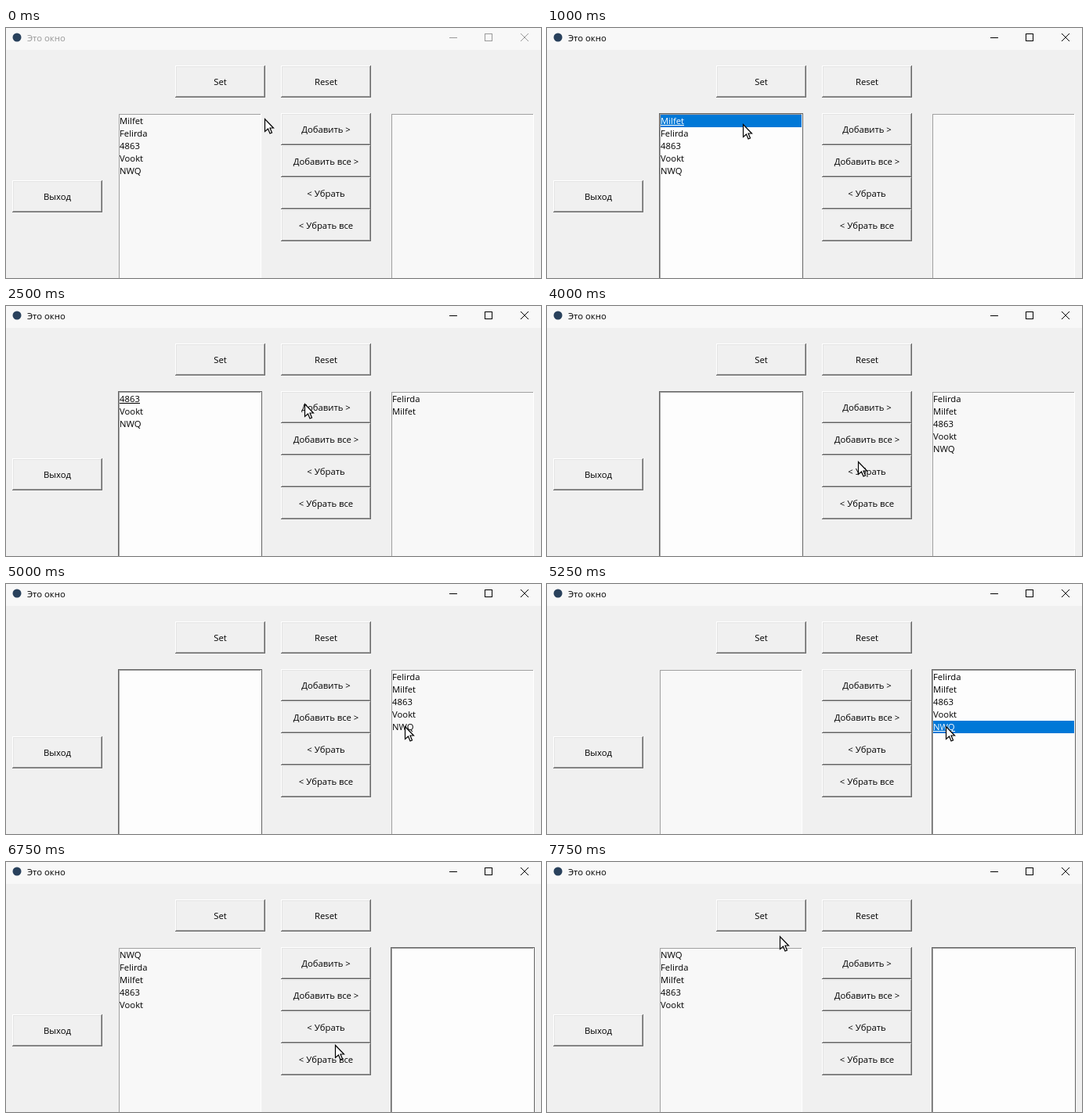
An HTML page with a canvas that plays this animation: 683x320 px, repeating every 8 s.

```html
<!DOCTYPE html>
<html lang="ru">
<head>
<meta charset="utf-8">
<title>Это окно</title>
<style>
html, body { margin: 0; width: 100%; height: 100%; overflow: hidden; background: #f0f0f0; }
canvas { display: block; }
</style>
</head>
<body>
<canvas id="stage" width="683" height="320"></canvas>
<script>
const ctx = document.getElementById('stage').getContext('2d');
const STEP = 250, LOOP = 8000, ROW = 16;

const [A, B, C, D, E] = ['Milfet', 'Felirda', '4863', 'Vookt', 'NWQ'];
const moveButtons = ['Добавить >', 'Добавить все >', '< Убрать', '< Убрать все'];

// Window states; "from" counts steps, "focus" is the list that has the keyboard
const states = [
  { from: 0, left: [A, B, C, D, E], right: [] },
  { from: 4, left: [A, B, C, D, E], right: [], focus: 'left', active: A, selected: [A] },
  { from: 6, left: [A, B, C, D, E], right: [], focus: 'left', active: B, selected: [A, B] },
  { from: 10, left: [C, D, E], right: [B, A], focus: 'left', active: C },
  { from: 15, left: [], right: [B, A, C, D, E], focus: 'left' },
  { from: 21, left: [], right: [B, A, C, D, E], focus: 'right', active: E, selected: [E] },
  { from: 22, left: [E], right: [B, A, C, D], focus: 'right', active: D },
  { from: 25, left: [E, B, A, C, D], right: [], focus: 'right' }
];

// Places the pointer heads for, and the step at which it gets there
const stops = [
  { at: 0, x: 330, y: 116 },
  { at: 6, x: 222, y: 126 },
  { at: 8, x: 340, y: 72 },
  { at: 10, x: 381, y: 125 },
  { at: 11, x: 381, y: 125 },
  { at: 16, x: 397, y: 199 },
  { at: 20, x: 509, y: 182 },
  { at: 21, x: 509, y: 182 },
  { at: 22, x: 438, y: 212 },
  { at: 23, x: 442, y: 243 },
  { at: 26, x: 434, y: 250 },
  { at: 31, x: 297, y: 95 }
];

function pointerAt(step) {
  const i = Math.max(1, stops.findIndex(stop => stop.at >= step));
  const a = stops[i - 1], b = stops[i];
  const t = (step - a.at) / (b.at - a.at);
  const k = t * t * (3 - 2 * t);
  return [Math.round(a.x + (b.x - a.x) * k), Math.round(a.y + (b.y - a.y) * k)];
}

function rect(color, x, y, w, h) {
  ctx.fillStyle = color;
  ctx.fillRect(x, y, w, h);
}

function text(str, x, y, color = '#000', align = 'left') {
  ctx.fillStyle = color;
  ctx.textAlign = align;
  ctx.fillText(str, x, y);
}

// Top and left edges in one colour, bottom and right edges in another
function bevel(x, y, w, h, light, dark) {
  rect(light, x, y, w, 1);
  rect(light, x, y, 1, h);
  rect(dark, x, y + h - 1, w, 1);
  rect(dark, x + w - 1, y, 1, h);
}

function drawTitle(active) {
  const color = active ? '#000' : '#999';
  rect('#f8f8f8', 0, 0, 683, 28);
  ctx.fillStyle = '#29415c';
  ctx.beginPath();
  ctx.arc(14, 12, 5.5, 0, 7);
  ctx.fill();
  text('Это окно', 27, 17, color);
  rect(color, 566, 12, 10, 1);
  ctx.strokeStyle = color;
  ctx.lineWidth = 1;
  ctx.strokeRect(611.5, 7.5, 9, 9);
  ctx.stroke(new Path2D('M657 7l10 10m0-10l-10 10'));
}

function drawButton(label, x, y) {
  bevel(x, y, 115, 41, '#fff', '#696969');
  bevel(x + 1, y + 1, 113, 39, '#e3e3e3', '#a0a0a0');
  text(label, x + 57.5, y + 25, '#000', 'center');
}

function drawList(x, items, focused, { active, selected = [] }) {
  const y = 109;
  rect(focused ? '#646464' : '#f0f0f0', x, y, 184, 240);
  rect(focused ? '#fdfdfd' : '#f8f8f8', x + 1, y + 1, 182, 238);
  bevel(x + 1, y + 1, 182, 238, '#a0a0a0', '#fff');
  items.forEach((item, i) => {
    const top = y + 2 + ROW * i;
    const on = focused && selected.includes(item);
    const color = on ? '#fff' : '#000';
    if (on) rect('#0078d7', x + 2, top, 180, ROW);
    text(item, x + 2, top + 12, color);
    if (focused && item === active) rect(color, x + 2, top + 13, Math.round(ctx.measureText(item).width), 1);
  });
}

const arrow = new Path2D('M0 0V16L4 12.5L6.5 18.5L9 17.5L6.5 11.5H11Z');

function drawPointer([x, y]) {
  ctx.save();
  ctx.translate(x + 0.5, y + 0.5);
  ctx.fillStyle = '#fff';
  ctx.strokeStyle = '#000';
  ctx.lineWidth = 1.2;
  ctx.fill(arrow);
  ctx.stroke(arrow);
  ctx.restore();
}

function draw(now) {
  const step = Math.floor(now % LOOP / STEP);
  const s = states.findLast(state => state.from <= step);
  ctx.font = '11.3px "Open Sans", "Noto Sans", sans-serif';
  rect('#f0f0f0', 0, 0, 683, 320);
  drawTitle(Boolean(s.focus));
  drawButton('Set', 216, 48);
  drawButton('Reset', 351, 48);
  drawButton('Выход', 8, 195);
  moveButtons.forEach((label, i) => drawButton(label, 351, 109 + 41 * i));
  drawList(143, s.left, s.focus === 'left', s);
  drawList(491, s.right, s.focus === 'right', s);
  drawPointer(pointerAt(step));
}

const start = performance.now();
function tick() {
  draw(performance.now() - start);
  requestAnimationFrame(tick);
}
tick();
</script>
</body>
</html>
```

> _TASK DIRECTIONS_:
An exact repetition of the listing is needed, with the pictures dropped.

> _TASK RESPONSE_:
An HTML page with a canvas that plays this animation: 683x320 px, repeating every 8 s.

```html
<!DOCTYPE html>
<html lang="ru">
<head>
<meta charset="utf-8">
<title>Это окно</title>
<style>
html, body { margin: 0; width: 100%; height: 100%; overflow: hidden; background: #f0f0f0; }
canvas { display: block; }
</style>
</head>
<body>
<canvas id="stage" width="683" height="320"></canvas>
<script>
const ctx = document.getElementById('stage').getContext('2d');
const STEP = 250, LOOP = 8000, ROW = 16;

const [A, B, C, D, E] = ['Milfet', 'Felirda', '4863', 'Vookt', 'NWQ'];
const moveButtons = ['Добавить >', 'Добавить все >', '< Убрать', '< Убрать все'];

// Window states; "from" counts steps, "focus" is the list that has the keyboard
const states = [
  { from: 0, left: [A, B, C, D, E], right: [] },
  { from: 4, left: [A, B, C, D, E], right: [], focus: 'left', active: A, selected: [A] },
  { from: 6, left: [A, B, C, D, E], right: [], focus: 'left', active: B, selected: [A, B] },
  { from: 10, left: [C, D, E], right: [B, A], focus: 'left', active: C },
  { from: 15, left: [], right: [B, A, C, D, E], focus: 'left' },
  { from: 21, left: [], right: [B, A, C, D, E], focus: 'right', active: E, selected: [E] },
  { from: 22, left: [E], right: [B, A, C, D], focus: 'right', active: D },
  { from: 25, left: [E, B, A, C, D], right: [], focus: 'right' }
];

// Places the pointer heads for, and the step at which it gets there
const stops = [
  { at: 0, x: 330, y: 116 },
  { at: 6, x: 222, y: 126 },
  { at: 8, x: 340, y: 72 },
  { at: 10, x: 381, y: 125 },
  { at: 11, x: 381, y: 125 },
  { at: 16, x: 397, y: 199 },
  { at: 20, x: 509, y: 182 },
  { at: 21, x: 509, y: 182 },
  { at: 22, x: 438, y: 212 },
  { at: 23, x: 442, y: 243 },
  { at: 26, x: 434, y: 250 },
  { at: 31, x: 297, y: 95 }
];

function pointerAt(step) {
  const i = Math.max(1, stops.findIndex(stop => stop.at >= step));
  const a = stops[i - 1], b = stops[i];
  const t = (step - a.at) / (b.at - a.at);
  const k = t * t * (3 - 2 * t);
  return [Math.round(a.x + (b.x - a.x) * k), Math.round(a.y + (b.y - a.y) * k)];
}

function rect(color, x, y, w, h) {
  ctx.fillStyle = color;
  ctx.fillRect(x, y, w, h);
}

function text(str, x, y, color = '#000', align = 'left') {
  ctx.fillStyle = color;
  ctx.textAlign = align;
  ctx.fillText(str, x, y);
}

// Top and left edges in one colour, bottom and right edges in another
function bevel(x, y, w, h, light, dark) {
  rect(light, x, y, w, 1);
  rect(light, x, y, 1, h);
  rect(dark, x, y + h - 1, w, 1);
  rect(dark, x + w - 1, y, 1, h);
}

function drawTitle(active) {
  const color = active ? '#000' : '#999';
  rect('#f8f8f8', 0, 0, 683, 28);
  ctx.fillStyle = '#29415c';
  ctx.beginPath();
  ctx.arc(14, 12, 5.5, 0, 7);
  ctx.fill();
  text('Это окно', 27, 17, color);
  rect(color, 566, 12, 10, 1);
  ctx.strokeStyle = color;
  ctx.lineWidth = 1;
  ctx.strokeRect(611.5, 7.5, 9, 9);
  ctx.stroke(new Path2D('M657 7l10 10m0-10l-10 10'));
}

function drawButton(label, x, y) {
  bevel(x, y, 115, 41, '#fff', '#696969');
  bevel(x + 1, y + 1, 113, 39, '#e3e3e3', '#a0a0a0');
  text(label, x + 57.5, y + 25, '#000', 'center');
}

function drawList(x, items, focused, { active, selected = [] }) {
  const y = 109;
  rect(focused ? '#646464' : '#f0f0f0', x, y, 184, 240);
  rect(focused ? '#fdfdfd' : '#f8f8f8', x + 1, y + 1, 182, 238);
  bevel(x + 1, y + 1, 182, 238, '#a0a0a0', '#fff');
  items.forEach((item, i) => {
    const top = y + 2 + ROW * i;
    const on = focused && selected.includes(item);
    const color = on ? '#fff' : '#000';
    if (on) rect('#0078d7', x + 2, top, 180, ROW);
    text(item, x + 2, top + 12, color);
    if (focused && item === active) rect(color, x + 2, top + 13, Math.round(ctx.measureText(item).width), 1);
  });
}

const arrow = new Path2D('M0 0V16L4 12.5L6.5 18.5L9 17.5L6.5 11.5H11Z');

function drawPointer([x, y]) {
  ctx.save();
  ctx.translate(x + 0.5, y + 0.5);
  ctx.fillStyle = '#fff';
  ctx.strokeStyle = '#000';
  ctx.lineWidth = 1.2;
  ctx.fill(arrow);
  ctx.stroke(arrow);
  ctx.restore();
}

function draw(now) {
  const step = Math.floor(now % LOOP / STEP);
  const s = states.findLast(state => state.from <= step);
  ctx.font = '11.3px "Open Sans", "Noto Sans", sans-serif';
  rect('#f0f0f0', 0, 0, 683, 320);
  drawTitle(Boolean(s.focus));
  drawButton('Set', 216, 48);
  drawButton('Reset', 351, 48);
  drawButton('Выход', 8, 195);
  moveButtons.forEach((label, i) => drawButton(label, 351, 109 + 41 * i));
  drawList(143, s.left, s.focus === 'left', s);
  drawList(491, s.right, s.focus === 'right', s);
  drawPointer(pointerAt(step));
}

const start = performance.now();
function tick() {
  draw(performance.now() - start);
  requestAnimationFrame(tick);
}
tick();
</script>
</body>
</html>
```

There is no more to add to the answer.